(DATA TO PROCESS)

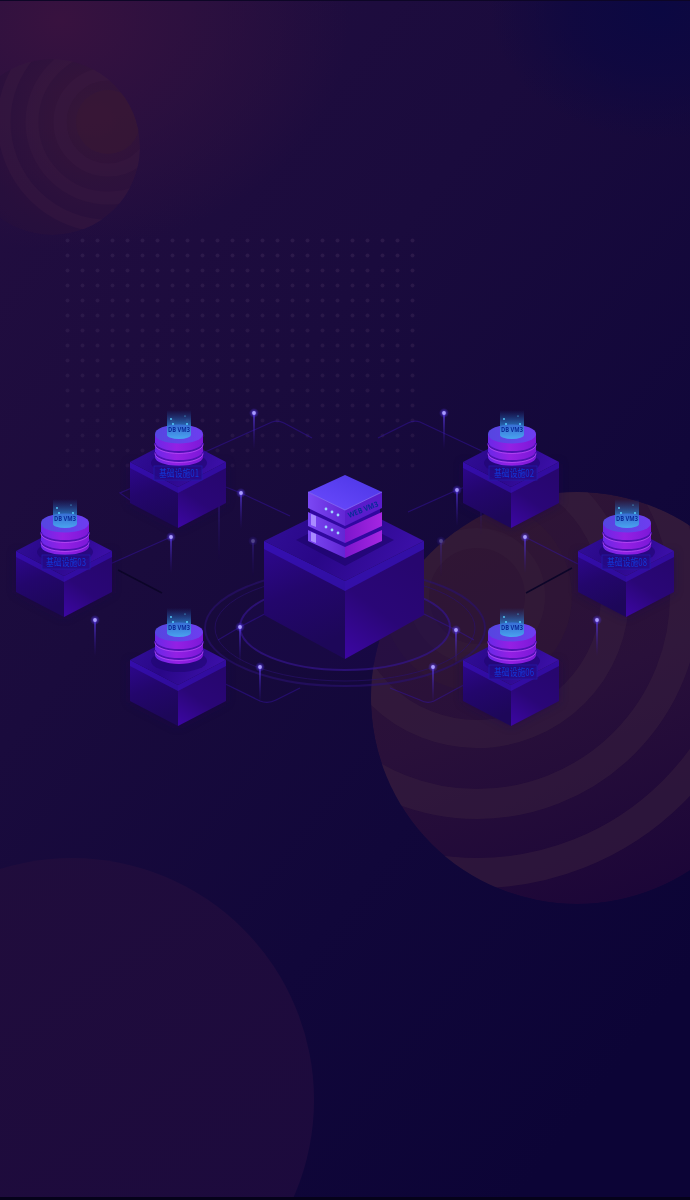
<!DOCTYPE html>
<html lang="zh">
<head>
<meta charset="utf-8">
<title>基础设施</title>
<style>
:root{--night:#180a3b;--plum:#32113f;--navy:#0c0638;--line:#3512a0;--spark:#8f7cff;--label:#1238d8;--ink:#0b2a9a}
html,body{margin:0;height:100%;overflow:hidden;background:var(--night)}
.stage{position:relative;width:690px;height:1200px;overflow:hidden}
.stage svg{display:block;width:690px;height:1200px}
text{font-family:"Noto Sans CJK SC","Noto Sans",sans-serif;text-anchor:middle}
.tag{font-size:10px;font-weight:500;fill:var(--label)}
.cap{font-size:7.5px;font-weight:700;fill:var(--ink);font-family:"Open Sans",sans-serif}
.wire{fill:none;stroke:var(--line);stroke-width:1.2;opacity:.5}
.orbit{fill:none;stroke:#2b1270;opacity:.6}
</style>
</head>
<body>
<main class="stage">
<svg viewBox="0 0 690 1200" xmlns="http://www.w3.org/2000/svg">
<defs>
<linearGradient id="sky" x1="0" y1="0" x2=".75" y2="1">
<stop offset="0" stop-color="#240e40"/><stop offset=".4" stop-color="#1a0b3d"/><stop offset=".72" stop-color="#11073a"/><stop offset="1" stop-color="#0c0436"/>
</linearGradient>
<radialGradient id="plumGlow"><stop offset="0" stop-color="#38123f"/><stop offset=".5" stop-color="#30113f" stop-opacity=".7"/><stop offset="1" stop-color="#30113f" stop-opacity="0"/></radialGradient>
<radialGradient id="navyGlow"><stop offset="0" stop-color="#0b0842"/><stop offset=".5" stop-color="#0d0841" stop-opacity=".75"/><stop offset="1" stop-color="#0d0841" stop-opacity="0"/></radialGradient>
<linearGradient id="planetFill" x1=".2" y1="0" x2=".6" y2="1"><stop offset="0" stop-color="#2f1535"/><stop offset=".5" stop-color="#29103a"/><stop offset="1" stop-color="#1c0638"/></linearGradient>
<radialGradient id="moonFill" cx=".75" cy=".35" r=".8"><stop offset="0" stop-color="#3a1937"/><stop offset=".5" stop-color="#30133c"/><stop offset="1" stop-color="#260f3e"/></radialGradient>
<linearGradient id="hillFill" x1="0" y1="0" x2=".7" y2="1"><stop offset="0" stop-color="#210d3c"/><stop offset="1" stop-color="#1c0a3d"/></linearGradient>
<linearGradient id="cubeTop" x1="0" y1="0" x2="1" y2=".3"><stop offset="0" stop-color="#32109a"/><stop offset=".5" stop-color="#290787"/><stop offset="1" stop-color="#3a0fa6"/></linearGradient>
<linearGradient id="cubeLeft" x1="0" y1="0" x2=".3" y2="1"><stop offset="0" stop-color="#2e0791"/><stop offset=".5" stop-color="#23066c"/><stop offset="1" stop-color="#1d0759"/></linearGradient>
<linearGradient id="cubeRight" x1="0" y1="1" x2=".5" y2="0"><stop offset="0" stop-color="#3c06a4"/><stop offset=".5" stop-color="#2a0677"/><stop offset="1" stop-color="#27066f"/></linearGradient>
<linearGradient id="drum" x1="0" x2="1"><stop offset="0" stop-color="#6a28e8"/><stop offset=".45" stop-color="#9420e4"/><stop offset="1" stop-color="#7c18d8"/></linearGradient>
<linearGradient id="drumTop" x1="0" x2="1"><stop offset="0" stop-color="#5546e0"/><stop offset="1" stop-color="#6d3df0"/></linearGradient>
<linearGradient id="beam" x1="0" y1="0" x2="0" y2="1"><stop offset="0" stop-color="#245fb8" stop-opacity="0"/><stop offset=".5" stop-color="#2c7fd0" stop-opacity=".75"/><stop offset="1" stop-color="#4aa4f0"/></linearGradient>
<linearGradient id="stem" x1="0" y1="0" x2="0" y2="1"><stop offset="0" stop-color="#5a3be0"/><stop offset="1" stop-color="#3312a0" stop-opacity="0"/></linearGradient>
<radialGradient id="halo"><stop offset="0" stop-color="#6f52ff" stop-opacity=".8"/><stop offset="1" stop-color="#5030ff" stop-opacity="0"/></radialGradient>
<linearGradient id="serverTop" x1="0" y1="1" x2="1" y2="0"><stop offset="0" stop-color="#6b4bff"/><stop offset="1" stop-color="#4b35e4"/></linearGradient>
<linearGradient id="serverLeft" x1="0" x2="1"><stop offset="0" stop-color="#7b48f4"/><stop offset="1" stop-color="#6226d4"/></linearGradient>
<linearGradient id="serverRight" x1="0" x2="1"><stop offset="0" stop-color="#7d16cc"/><stop offset="1" stop-color="#a526e2"/></linearGradient>
<pattern id="dots" x="60" y="233" width="15" height="15" patternUnits="userSpaceOnUse"><circle cx="7.5" cy="7.5" r="2" fill="#33204f"/></pattern>
<linearGradient id="dotFade" x1="0" y1="0" x2="0" y2="1"><stop offset="0" stop-color="#fff" stop-opacity=".7"/><stop offset="1" stop-color="#fff" stop-opacity=".45"/></linearGradient>
<mask id="dotMask"><rect x="60" y="233" width="360" height="240" fill="url(#dotFade)"/></mask>
<clipPath id="planetClip"><circle cx="577" cy="698" r="206"/></clipPath>
<clipPath id="moonClip"><circle cx="52" cy="147" r="88"/></clipPath>
<filter id="soft" x="-30%" y="-30%" width="160%" height="160%"><feGaussianBlur stdDeviation="5"/></filter>

<g id="pin">
<rect x="-.7" y="0" width="1.4" height="36" fill="url(#stem)"/>
<circle r="5" fill="url(#halo)"/><circle r="1.9" fill="#a99cff"/>
</g>

<g id="node">
<path d="M-48 0L0 25L48 0V41L0 66L-48 41Z" fill="#1a0650" filter="url(#soft)" opacity=".5"/>
<path d="M-48 0L0 25V66L-48 41Z" fill="url(#cubeLeft)"/>
<path d="M48 0L0 25V66L48 41Z" fill="url(#cubeRight)"/>
<path d="M-48 0L0 25L48 0V6L0 31L-48 6Z" fill="#3a12c0" opacity=".6"/>
<path d="M0 -25L48 0L0 25L-48 0Z" fill="url(#cubeTop)"/>
<ellipse cx="1" cy="1" rx="28" ry="11" fill="#1f0570" opacity=".6"/>
<path d="M-23 -28V-5A24 9 0 0 0 25 -5V-28Z" fill="url(#drum)"/>
<path d="M-23 -19A24 9 0 0 0 25 -19M-23 -10A24 9 0 0 0 25 -10" fill="none" stroke="#4e12b4" stroke-width="1.8"/>
<path d="M-23 -17.5A24 9 0 0 0 25 -17.5M-23 -8.5A24 9 0 0 0 25 -8.5" fill="none" stroke="#b44cf4" stroke-width=".8"/>
<ellipse cx="1" cy="-28" rx="24" ry="9.5" fill="url(#drumTop)"/>
<path d="M-11 -52H13V-27A12 4 0 0 1 -11 -27Z" fill="url(#beam)"/>
<g fill="#55d0ff"><circle cx="-7" cy="-43" r=".9"/><circle cx="-5" cy="-38" r="1"/><circle cx="9" cy="-38" r="1"/><circle cx="7" cy="-46" r=".6"/></g>
<text class="cap" x="1" y="-30" textLength="22" lengthAdjust="spacingAndGlyphs">DB VM3</text>
</g>
<rect id="plate" x="-24" y="4" width="48" height="14" fill="#240a86" fill-opacity=".75" stroke="#2419a8" stroke-width=".8"/>
</defs>

<g id="backdrop">
<rect width="690" height="1200" fill="url(#sky)"/>
<ellipse cx="60" cy="20" rx="290" ry="230" fill="url(#plumGlow)"/>
<ellipse cx="660" cy="10" rx="170" ry="130" fill="url(#navyGlow)"/>
<rect width="690" height="1" fill="#0d0626"/>
<rect y="1197" width="690" height="3" fill="#05021a"/>
</g>

<g id="moon" clip-path="url(#moonClip)" opacity=".75">
<circle cx="52" cy="147" r="88" fill="url(#moonFill)"/>
<g fill="none" stroke="#3d1c42" stroke-width="13" opacity=".5">
<circle cx="108" cy="122" r="48"/><circle cx="108" cy="122" r="76"/><circle cx="108" cy="122" r="104"/>
</g>
<circle cx="108" cy="122" r="32" fill="#3c1b34" opacity=".7"/>
</g>

<circle id="hill" cx="72" cy="1100" r="242" fill="url(#hillFill)"/>
<rect y="1197" width="320" height="3" fill="#05021a"/>
<rect id="dot-grid" x="60" y="233" width="360" height="240" fill="url(#dots)" mask="url(#dotMask)"/>

<g id="planet" clip-path="url(#planetClip)">
<circle cx="577" cy="698" r="206" fill="url(#planetFill)"/>
<g fill="none" stroke="#38203e" opacity=".55">
<circle cx="477" cy="596" r="58" stroke-width="20"/>
<circle cx="477" cy="596" r="138" stroke-width="28"/>
<circle cx="477" cy="596" r="208" stroke-width="30"/>
<circle cx="477" cy="596" r="277" stroke-width="30"/>
</g>
<circle cx="477" cy="596" r="95" fill="#331a34" opacity=".4"/>
</g>

<g id="orbits">
<ellipse cx="345" cy="628" rx="140" ry="58" class="orbit" stroke-width="2"/>
<ellipse cx="345" cy="628" rx="130" ry="53" class="orbit" stroke-width="1"/>
<ellipse cx="345" cy="627" rx="105" ry="43" fill="#1d0a55" fill-opacity=".35" stroke="#34158a" stroke-opacity=".7" stroke-width="2"/>
</g>

<g id="wires">
<path class="wire" d="M205 452L272 422Q278 420 284 423L312 438"/>
<path class="wire" d="M484 452L420 422Q414 420 408 423L378 438"/>
<path class="wire" d="M218 484L241 493L290 516M478 482L457 490L408 512"/>
<path class="wire" d="M110 564L171 537M578 564L525 537"/>
<path class="wire" d="M134 487L120 493L130 500"/>
<path class="wire" d="M218 640L240 627L272 610M474 640L456 630L420 612"/>
<path class="wire" d="M205 674L260 701Q268 704 276 700L300 688M484 674L434 701Q427 704 420 700L390 688"/>
<path d="M118 570L162 593M572 568L526 593" stroke="#0c0528" stroke-width="1.5"/>
</g>

<g id="pins">
<use href="#pin" x="254" y="413"/><use href="#pin" x="444" y="413"/>
<use href="#pin" x="241" y="493"/><use href="#pin" x="457" y="490"/>
<use href="#pin" x="171" y="537"/><use href="#pin" x="525" y="537"/>
<use href="#pin" x="95" y="620"/><use href="#pin" x="597" y="620"/>
<use href="#pin" x="260" y="667"/><use href="#pin" x="433" y="667"/>
<use href="#pin" x="240" y="627"/><use href="#pin" x="456" y="630"/>
<g opacity=".4"><use href="#pin" transform="translate(219 499) scale(1 1.7)"/><use href="#pin" x="481" y="499"/><use href="#pin" x="253" y="541"/><use href="#pin" x="441" y="541"/></g>
</g>

<g id="hub">
<path d="M264 541L345 581V659L264 615Z" fill="url(#cubeLeft)"/>
<path d="M424 541L345 581V659L424 615Z" fill="url(#cubeRight)"/>
<path d="M264 541L345 581L424 541V549L345 591L264 549Z" fill="#3914c4" opacity=".65"/>
<path d="M345 501L424 541L345 581L264 541Z" fill="url(#cubeTop)"/>
<path d="M345 515L394 540L345 566L296 540Z" fill="#1c0468" opacity=".6"/>
<g id="server">
<path d="M310 505L345 522L380 505V535L345 553L310 535Z" fill="#3108a0"/>
<g id="lower-units">
<path d="M308 530L345 547V558L308 541Z" fill="url(#serverLeft)"/><path d="M382 530L345 547V558L382 541Z" fill="url(#serverRight)"/>
<path d="M308 512L345 529V543L308 526Z" fill="url(#serverLeft)"/><path d="M382 512L345 529V543L382 526Z" fill="url(#serverRight)"/>
</g>
<path d="M308 492L345 510V526L308 508Z" fill="url(#serverLeft)"/>
<path d="M382 492L345 510V526L382 508Z" fill="#5a1ccc"/>
<path d="M345 475L382 492L345 510L308 492Z" fill="url(#serverTop)"/>
<path d="M308 492L345 510L382 492" fill="none" stroke="#8b6cff" stroke-width=".8"/>
<path d="M311 514L316 516V527L311 525ZM311 532L316 534V543L311 541Z" fill="#a98cff"/>
<g fill="#9fd4ff"><circle cx="326" cy="509" r="1.4"/><circle cx="332" cy="512" r="1.4"/><circle cx="338" cy="515" r="1.4"/><circle cx="326" cy="527" r="1.4"/><circle cx="332" cy="530" r="1.4"/><circle cx="338" cy="533" r="1.4"/></g>
<text class="cap" transform="translate(364 512) rotate(-22)" textLength="32" lengthAdjust="spacingAndGlyphs">WEB VM3</text>
</g>
</g>

<g id="nodes">
<use href="#node" x="178" y="462"/><use href="#node" x="511" y="462"/>
<use href="#node" x="64" y="551"/><use href="#node" x="626" y="551"/>
<use href="#node" x="178" y="660"/><use href="#node" x="511" y="660"/>
</g>

<g id="labels">
<use href="#plate" x="178" y="462"/><use href="#plate" x="513" y="462"/><use href="#plate" x="66" y="551"/><use href="#plate" x="626" y="551"/><use href="#plate" x="513" y="661"/>
<g class="tag">
<text x="179" y="477" textLength="40" lengthAdjust="spacingAndGlyphs">基础设施01</text>
<text x="514" y="477" textLength="40" lengthAdjust="spacingAndGlyphs">基础设施02</text>
<text x="66" y="566" textLength="40" lengthAdjust="spacingAndGlyphs">基础设施03</text>
<text x="627" y="566" textLength="40" lengthAdjust="spacingAndGlyphs">基础设施08</text>
<text x="514" y="676" textLength="40" lengthAdjust="spacingAndGlyphs">基础设施06</text>
</g>
</g>
</svg>
</main>
</body>
</html>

(End DATA TO PROCESS)

TASK INSTRUCTIONS – Tell how many lines of the data include the word "translate", and nothing else.

REPLY TO THE TASK – 2